The cut of a diamond refers to its angles, shapes and proportions. A nicely cut diamond with proper shapes and proportions optimizes the diamond's natural radiance and brilliance by reflecting and refracting light back through the top of a diamond. Do not confuse the cut of the diamond with it's shape. Diamonds can be cut into a number of shapes, depending on the quality of the rough stone before it is cut. Below are images of the cutting proportions as well as the shapes and cutting styles.

Diamond Cut


In most cases, the best color for a diamond is no color at all. The color of the diamond is classified and rated using a color scale which proceeds alphabetical order from D to Z, with D standing for "colorless" and Z for near-colorless with slight hints of yellow or brown. The difference from one grade to another is very subtle. Being able to grade diamonds using the color scale takes a trained eye years of experience. Below is the color grading scale.

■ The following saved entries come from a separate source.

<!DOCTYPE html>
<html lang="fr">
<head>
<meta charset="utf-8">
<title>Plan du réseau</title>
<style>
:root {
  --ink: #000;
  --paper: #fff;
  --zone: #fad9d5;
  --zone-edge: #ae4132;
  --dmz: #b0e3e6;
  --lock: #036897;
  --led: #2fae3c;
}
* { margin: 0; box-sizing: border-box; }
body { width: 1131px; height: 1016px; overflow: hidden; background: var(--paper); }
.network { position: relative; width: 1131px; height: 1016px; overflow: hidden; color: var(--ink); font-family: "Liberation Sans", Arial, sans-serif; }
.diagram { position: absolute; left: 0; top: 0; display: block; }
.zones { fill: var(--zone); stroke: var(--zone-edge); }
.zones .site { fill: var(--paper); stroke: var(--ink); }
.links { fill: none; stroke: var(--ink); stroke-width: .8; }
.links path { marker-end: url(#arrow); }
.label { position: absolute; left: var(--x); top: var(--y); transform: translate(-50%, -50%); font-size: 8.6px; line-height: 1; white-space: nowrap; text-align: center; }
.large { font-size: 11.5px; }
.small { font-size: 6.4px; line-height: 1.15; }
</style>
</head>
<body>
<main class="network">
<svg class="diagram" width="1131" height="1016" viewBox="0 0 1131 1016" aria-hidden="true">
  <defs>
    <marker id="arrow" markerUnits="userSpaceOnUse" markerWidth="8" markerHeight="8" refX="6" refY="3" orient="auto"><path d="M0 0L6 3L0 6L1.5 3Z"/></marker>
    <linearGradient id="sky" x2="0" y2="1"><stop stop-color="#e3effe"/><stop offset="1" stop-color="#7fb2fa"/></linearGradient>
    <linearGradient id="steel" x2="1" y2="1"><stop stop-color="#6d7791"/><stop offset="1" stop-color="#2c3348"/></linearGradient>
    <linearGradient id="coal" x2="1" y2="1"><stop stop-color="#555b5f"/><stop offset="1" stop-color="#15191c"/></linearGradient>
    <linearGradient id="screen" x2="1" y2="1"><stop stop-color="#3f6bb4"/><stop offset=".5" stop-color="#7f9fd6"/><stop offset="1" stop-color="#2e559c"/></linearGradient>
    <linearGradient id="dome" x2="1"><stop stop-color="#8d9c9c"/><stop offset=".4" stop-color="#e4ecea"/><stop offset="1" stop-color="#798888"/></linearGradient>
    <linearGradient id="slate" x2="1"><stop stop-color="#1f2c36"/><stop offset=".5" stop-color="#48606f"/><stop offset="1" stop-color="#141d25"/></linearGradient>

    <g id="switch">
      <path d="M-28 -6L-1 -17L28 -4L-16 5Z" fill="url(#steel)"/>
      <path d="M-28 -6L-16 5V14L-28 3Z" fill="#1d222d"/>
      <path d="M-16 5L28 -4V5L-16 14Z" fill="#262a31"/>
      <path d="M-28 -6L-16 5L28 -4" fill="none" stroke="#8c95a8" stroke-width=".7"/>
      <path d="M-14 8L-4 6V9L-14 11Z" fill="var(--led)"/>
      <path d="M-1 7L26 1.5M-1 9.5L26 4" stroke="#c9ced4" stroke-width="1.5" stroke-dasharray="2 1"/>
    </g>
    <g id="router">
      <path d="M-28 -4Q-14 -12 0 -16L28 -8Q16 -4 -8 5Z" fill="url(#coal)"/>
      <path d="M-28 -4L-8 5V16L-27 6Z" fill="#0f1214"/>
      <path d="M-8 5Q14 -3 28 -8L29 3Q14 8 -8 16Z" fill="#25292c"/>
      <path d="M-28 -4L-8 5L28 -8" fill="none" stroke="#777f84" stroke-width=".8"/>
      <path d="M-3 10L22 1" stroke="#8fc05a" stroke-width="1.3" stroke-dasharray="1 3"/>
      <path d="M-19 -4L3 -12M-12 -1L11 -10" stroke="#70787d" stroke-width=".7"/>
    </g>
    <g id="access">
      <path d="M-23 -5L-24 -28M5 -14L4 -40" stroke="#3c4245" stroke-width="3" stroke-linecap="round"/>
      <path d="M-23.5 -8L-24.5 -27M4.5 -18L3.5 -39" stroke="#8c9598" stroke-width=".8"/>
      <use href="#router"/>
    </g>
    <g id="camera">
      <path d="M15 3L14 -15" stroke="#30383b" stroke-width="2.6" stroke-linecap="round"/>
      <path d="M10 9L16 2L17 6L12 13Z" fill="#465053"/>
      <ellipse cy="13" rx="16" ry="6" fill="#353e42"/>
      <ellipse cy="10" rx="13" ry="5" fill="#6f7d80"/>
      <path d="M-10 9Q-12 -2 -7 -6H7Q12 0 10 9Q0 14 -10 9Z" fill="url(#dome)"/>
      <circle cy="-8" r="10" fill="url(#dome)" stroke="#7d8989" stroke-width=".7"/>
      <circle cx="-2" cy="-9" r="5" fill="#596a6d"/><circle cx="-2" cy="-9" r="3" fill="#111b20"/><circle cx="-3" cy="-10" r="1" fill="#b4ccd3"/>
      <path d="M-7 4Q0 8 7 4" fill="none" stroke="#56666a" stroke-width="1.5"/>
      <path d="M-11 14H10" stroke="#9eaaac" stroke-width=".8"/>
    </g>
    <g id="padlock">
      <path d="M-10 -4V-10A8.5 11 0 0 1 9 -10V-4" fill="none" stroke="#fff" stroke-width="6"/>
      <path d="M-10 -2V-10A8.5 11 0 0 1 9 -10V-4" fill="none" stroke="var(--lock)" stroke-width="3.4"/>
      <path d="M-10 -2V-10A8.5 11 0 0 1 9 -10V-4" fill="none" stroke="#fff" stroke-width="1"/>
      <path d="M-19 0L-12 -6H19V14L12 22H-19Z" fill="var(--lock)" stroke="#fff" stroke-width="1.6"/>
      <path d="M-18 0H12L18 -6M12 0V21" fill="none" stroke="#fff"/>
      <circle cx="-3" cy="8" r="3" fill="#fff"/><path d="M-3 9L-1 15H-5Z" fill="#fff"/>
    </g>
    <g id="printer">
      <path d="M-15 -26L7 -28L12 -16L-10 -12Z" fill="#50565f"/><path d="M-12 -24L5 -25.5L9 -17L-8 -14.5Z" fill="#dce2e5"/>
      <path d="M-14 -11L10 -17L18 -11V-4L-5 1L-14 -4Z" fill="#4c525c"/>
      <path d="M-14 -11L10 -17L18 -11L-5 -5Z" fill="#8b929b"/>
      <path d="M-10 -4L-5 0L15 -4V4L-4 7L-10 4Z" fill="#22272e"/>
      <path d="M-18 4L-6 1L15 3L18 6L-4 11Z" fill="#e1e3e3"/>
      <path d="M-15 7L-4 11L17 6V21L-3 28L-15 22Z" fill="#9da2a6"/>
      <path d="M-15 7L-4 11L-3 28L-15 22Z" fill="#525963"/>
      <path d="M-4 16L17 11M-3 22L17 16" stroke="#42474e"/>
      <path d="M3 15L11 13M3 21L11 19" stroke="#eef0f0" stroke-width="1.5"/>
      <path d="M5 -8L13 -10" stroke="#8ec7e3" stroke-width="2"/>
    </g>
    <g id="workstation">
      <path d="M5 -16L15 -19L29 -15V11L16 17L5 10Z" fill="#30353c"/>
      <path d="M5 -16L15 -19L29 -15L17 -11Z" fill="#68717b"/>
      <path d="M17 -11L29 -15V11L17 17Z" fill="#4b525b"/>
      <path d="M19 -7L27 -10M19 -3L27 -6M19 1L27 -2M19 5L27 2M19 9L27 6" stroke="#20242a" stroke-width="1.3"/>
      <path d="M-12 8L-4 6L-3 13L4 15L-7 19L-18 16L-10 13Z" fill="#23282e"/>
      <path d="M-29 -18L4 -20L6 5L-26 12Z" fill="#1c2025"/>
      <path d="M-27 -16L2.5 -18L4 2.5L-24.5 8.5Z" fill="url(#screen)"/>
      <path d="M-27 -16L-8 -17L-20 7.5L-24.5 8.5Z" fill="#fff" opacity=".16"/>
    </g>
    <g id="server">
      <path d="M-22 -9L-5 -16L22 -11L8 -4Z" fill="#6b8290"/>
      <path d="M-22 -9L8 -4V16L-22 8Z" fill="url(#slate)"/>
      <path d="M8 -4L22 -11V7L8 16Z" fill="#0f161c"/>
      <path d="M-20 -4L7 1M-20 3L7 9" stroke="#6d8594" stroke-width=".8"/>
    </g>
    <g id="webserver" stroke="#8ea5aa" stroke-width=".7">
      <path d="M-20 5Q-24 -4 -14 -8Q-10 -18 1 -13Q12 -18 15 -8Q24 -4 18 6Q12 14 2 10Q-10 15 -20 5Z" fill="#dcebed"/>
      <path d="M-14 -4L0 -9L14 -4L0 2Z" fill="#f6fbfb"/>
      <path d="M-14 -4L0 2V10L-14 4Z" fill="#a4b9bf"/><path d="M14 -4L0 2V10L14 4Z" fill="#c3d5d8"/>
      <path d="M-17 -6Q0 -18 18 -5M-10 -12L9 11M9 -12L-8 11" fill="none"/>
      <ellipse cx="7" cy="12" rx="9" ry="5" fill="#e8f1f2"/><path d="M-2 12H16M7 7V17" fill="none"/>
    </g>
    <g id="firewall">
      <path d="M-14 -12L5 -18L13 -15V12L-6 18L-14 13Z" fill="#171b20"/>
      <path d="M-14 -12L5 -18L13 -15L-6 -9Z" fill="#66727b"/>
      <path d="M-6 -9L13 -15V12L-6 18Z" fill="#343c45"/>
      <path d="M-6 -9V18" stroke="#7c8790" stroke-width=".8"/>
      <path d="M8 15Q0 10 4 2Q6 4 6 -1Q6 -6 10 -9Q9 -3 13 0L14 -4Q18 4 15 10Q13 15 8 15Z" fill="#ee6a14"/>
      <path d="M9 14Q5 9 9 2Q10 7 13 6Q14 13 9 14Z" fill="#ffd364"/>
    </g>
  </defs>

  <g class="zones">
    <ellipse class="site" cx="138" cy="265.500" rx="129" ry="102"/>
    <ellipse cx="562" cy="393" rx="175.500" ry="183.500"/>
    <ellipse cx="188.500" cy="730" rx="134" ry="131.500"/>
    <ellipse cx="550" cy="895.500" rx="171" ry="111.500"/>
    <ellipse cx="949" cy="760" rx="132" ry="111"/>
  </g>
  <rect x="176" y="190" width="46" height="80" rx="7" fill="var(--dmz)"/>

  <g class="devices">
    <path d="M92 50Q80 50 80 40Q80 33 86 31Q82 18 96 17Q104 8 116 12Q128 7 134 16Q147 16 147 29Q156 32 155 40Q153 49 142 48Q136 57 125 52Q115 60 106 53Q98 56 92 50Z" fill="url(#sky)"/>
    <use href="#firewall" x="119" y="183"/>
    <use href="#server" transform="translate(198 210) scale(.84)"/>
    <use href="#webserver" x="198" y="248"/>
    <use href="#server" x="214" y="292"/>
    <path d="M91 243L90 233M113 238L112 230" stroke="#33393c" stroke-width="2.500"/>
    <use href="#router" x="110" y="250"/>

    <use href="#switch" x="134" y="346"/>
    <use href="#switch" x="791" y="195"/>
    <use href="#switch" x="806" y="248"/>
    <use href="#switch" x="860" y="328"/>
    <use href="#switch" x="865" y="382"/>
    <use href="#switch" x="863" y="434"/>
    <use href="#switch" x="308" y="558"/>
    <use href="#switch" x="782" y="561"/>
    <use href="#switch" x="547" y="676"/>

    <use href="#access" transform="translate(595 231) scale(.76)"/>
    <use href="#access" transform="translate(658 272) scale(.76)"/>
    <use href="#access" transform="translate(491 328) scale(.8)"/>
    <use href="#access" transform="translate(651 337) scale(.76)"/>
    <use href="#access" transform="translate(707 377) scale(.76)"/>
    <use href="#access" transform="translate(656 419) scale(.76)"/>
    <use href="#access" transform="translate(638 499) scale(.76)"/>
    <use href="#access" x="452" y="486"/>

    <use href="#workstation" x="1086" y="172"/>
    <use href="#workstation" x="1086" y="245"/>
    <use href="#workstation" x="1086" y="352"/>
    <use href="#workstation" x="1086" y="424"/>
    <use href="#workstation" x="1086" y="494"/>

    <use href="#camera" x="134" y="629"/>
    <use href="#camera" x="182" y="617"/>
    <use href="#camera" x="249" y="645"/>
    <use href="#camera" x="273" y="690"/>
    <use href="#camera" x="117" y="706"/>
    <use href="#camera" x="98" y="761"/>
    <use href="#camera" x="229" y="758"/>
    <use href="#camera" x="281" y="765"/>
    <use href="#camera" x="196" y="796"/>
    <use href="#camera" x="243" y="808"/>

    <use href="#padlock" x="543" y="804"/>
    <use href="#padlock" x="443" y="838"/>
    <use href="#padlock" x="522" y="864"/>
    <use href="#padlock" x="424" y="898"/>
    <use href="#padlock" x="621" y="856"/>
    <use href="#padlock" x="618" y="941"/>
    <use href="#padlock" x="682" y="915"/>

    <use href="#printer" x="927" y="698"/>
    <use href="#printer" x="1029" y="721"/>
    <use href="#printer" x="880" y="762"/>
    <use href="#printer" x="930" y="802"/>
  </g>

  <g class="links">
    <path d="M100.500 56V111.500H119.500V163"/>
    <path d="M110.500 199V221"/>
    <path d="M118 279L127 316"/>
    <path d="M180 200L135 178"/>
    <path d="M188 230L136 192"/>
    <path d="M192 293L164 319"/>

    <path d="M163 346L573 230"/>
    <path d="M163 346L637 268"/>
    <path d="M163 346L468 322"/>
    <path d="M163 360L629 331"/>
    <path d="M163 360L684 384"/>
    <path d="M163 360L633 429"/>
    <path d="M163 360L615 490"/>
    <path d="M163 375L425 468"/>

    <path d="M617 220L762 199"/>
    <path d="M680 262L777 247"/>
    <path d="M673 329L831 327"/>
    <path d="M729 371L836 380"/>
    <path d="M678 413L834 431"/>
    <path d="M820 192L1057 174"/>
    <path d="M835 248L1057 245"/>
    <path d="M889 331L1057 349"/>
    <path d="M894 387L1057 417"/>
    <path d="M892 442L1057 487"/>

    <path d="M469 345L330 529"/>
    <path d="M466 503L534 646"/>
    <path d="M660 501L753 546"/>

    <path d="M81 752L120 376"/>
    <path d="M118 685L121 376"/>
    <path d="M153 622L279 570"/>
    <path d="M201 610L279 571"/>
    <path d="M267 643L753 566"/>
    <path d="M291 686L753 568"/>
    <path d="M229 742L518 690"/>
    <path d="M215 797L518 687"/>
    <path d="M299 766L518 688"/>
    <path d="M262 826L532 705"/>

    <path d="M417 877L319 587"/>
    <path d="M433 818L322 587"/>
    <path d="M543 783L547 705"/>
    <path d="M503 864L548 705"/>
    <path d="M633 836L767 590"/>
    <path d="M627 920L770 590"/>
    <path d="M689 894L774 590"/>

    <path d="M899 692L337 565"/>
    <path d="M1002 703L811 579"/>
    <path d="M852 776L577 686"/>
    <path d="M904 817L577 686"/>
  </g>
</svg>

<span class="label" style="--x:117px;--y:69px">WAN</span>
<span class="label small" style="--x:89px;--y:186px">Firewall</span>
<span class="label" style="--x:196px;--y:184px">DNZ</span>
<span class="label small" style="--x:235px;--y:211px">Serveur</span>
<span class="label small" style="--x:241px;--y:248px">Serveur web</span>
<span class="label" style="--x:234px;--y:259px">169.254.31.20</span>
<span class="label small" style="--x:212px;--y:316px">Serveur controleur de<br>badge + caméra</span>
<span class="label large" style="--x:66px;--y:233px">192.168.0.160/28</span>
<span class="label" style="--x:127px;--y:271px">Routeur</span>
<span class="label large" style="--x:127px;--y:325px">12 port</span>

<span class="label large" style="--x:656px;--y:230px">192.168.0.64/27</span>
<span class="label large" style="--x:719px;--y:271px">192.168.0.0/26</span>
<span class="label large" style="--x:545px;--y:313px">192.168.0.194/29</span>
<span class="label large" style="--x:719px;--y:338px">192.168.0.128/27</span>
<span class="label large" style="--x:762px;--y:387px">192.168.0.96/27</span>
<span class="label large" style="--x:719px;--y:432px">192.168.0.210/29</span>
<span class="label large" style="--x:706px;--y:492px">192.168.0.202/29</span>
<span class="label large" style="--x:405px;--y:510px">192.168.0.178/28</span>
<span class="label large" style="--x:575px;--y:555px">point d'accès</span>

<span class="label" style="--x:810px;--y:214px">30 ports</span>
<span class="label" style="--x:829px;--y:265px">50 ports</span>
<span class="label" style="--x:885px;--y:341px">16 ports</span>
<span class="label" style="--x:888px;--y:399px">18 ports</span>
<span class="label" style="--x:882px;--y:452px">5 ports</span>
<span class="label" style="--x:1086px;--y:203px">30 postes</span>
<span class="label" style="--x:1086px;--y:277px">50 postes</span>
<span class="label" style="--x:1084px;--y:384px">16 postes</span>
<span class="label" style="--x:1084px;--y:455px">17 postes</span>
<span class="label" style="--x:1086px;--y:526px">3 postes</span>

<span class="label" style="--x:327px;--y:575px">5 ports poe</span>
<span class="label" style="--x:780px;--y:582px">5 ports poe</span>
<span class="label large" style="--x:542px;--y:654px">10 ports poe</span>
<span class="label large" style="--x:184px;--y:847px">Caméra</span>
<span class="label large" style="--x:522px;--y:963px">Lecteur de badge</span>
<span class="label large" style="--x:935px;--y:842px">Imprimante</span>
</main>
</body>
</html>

Diamond Color


The diamond's clarity is determined by using a 10-power magnifying glass on a GIA Clarity Scale from IF (internally flawless, no visible defect) to I3 (imperfect, inclusions visible to the naked eye). Most diamonds contain very tiny impurities known as "inclusions." An inclusion can interfere with the light passing through the diamond. The fewer the inclusions, the more beautiful the diamond will be. Diamonds have the capability of producing more brilliance than any other gemstone. A diamond that is free of inclusions and surface blemishes is very rare and therefore very valuable. Below is the clarity grading scale.

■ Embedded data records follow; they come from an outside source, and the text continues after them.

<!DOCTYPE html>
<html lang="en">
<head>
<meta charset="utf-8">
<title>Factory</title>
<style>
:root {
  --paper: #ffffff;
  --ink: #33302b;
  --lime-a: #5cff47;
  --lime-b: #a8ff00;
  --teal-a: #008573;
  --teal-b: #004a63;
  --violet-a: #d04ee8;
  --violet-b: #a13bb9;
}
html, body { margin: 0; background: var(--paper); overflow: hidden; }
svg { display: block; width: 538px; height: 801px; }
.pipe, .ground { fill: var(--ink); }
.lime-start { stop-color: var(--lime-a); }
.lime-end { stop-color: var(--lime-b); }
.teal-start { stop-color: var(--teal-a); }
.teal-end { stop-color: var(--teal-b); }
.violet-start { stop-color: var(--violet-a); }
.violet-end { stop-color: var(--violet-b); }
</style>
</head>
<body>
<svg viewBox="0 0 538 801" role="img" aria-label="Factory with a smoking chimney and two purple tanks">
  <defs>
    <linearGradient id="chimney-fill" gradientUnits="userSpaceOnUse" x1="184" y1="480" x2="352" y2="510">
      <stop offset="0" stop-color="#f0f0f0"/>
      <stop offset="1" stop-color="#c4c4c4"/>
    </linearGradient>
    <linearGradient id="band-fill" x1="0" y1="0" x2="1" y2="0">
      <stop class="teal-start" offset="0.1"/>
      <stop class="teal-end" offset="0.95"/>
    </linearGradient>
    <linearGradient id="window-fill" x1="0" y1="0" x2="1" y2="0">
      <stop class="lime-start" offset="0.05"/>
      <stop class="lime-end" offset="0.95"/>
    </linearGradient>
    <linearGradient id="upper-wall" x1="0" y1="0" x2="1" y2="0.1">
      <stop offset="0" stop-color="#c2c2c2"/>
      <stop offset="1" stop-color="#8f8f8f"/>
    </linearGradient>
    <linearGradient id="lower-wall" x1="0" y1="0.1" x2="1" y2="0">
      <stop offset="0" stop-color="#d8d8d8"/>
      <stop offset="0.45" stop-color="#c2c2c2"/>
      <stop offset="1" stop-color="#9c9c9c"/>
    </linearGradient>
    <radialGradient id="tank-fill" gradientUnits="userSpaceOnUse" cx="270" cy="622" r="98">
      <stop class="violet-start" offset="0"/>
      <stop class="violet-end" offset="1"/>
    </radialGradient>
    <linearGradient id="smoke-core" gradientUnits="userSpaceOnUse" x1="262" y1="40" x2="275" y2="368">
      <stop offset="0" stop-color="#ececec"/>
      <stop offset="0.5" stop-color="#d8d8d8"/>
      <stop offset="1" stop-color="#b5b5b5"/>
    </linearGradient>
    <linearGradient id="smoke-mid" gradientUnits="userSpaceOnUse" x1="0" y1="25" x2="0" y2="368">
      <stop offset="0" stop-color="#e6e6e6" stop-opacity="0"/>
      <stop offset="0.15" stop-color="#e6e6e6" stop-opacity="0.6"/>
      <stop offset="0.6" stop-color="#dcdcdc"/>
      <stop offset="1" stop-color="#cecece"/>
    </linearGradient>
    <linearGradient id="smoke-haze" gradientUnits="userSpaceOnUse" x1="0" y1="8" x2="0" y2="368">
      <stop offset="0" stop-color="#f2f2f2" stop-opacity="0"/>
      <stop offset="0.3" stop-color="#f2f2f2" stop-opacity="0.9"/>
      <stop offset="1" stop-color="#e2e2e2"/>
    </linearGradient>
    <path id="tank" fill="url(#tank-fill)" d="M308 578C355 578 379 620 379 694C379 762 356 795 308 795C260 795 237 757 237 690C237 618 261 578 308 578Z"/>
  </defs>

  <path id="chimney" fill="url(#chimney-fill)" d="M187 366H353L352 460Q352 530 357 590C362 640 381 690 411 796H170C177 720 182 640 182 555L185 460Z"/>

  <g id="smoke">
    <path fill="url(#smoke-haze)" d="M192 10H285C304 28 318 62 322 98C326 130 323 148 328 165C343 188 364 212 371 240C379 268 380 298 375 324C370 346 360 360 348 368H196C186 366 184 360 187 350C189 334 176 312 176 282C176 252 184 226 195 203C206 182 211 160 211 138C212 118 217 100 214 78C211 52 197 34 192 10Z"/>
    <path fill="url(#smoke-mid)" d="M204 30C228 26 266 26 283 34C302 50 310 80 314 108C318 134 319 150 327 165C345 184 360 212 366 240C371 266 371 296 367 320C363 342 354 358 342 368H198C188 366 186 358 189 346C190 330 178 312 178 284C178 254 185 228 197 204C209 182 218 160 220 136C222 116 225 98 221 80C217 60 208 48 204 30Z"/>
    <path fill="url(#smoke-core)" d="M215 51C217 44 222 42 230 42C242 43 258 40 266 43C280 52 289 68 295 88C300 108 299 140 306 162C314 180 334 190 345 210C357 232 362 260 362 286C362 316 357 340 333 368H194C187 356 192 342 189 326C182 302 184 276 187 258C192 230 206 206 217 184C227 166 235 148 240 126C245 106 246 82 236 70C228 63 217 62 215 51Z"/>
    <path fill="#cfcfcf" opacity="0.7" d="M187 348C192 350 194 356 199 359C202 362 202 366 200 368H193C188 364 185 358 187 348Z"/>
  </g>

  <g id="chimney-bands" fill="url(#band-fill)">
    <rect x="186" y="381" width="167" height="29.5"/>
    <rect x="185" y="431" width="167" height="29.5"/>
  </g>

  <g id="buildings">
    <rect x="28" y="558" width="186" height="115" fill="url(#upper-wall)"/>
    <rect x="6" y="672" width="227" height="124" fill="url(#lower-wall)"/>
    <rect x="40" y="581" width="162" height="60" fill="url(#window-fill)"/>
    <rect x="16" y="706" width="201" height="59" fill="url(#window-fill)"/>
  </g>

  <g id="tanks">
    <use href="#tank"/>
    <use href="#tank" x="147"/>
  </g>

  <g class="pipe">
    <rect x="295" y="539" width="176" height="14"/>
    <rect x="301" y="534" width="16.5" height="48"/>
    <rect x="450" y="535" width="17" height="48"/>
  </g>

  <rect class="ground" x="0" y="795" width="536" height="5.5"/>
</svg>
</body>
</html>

Diamond Clarity


The "carat" is a unit of measurement used to weigh diamonds. Although a higher carat weight may increase its rarity and value, the cut, color, and clarity of the diamond greatly impact the price. Small stones can be more expensive than large stones if the other 3 C's rate highly.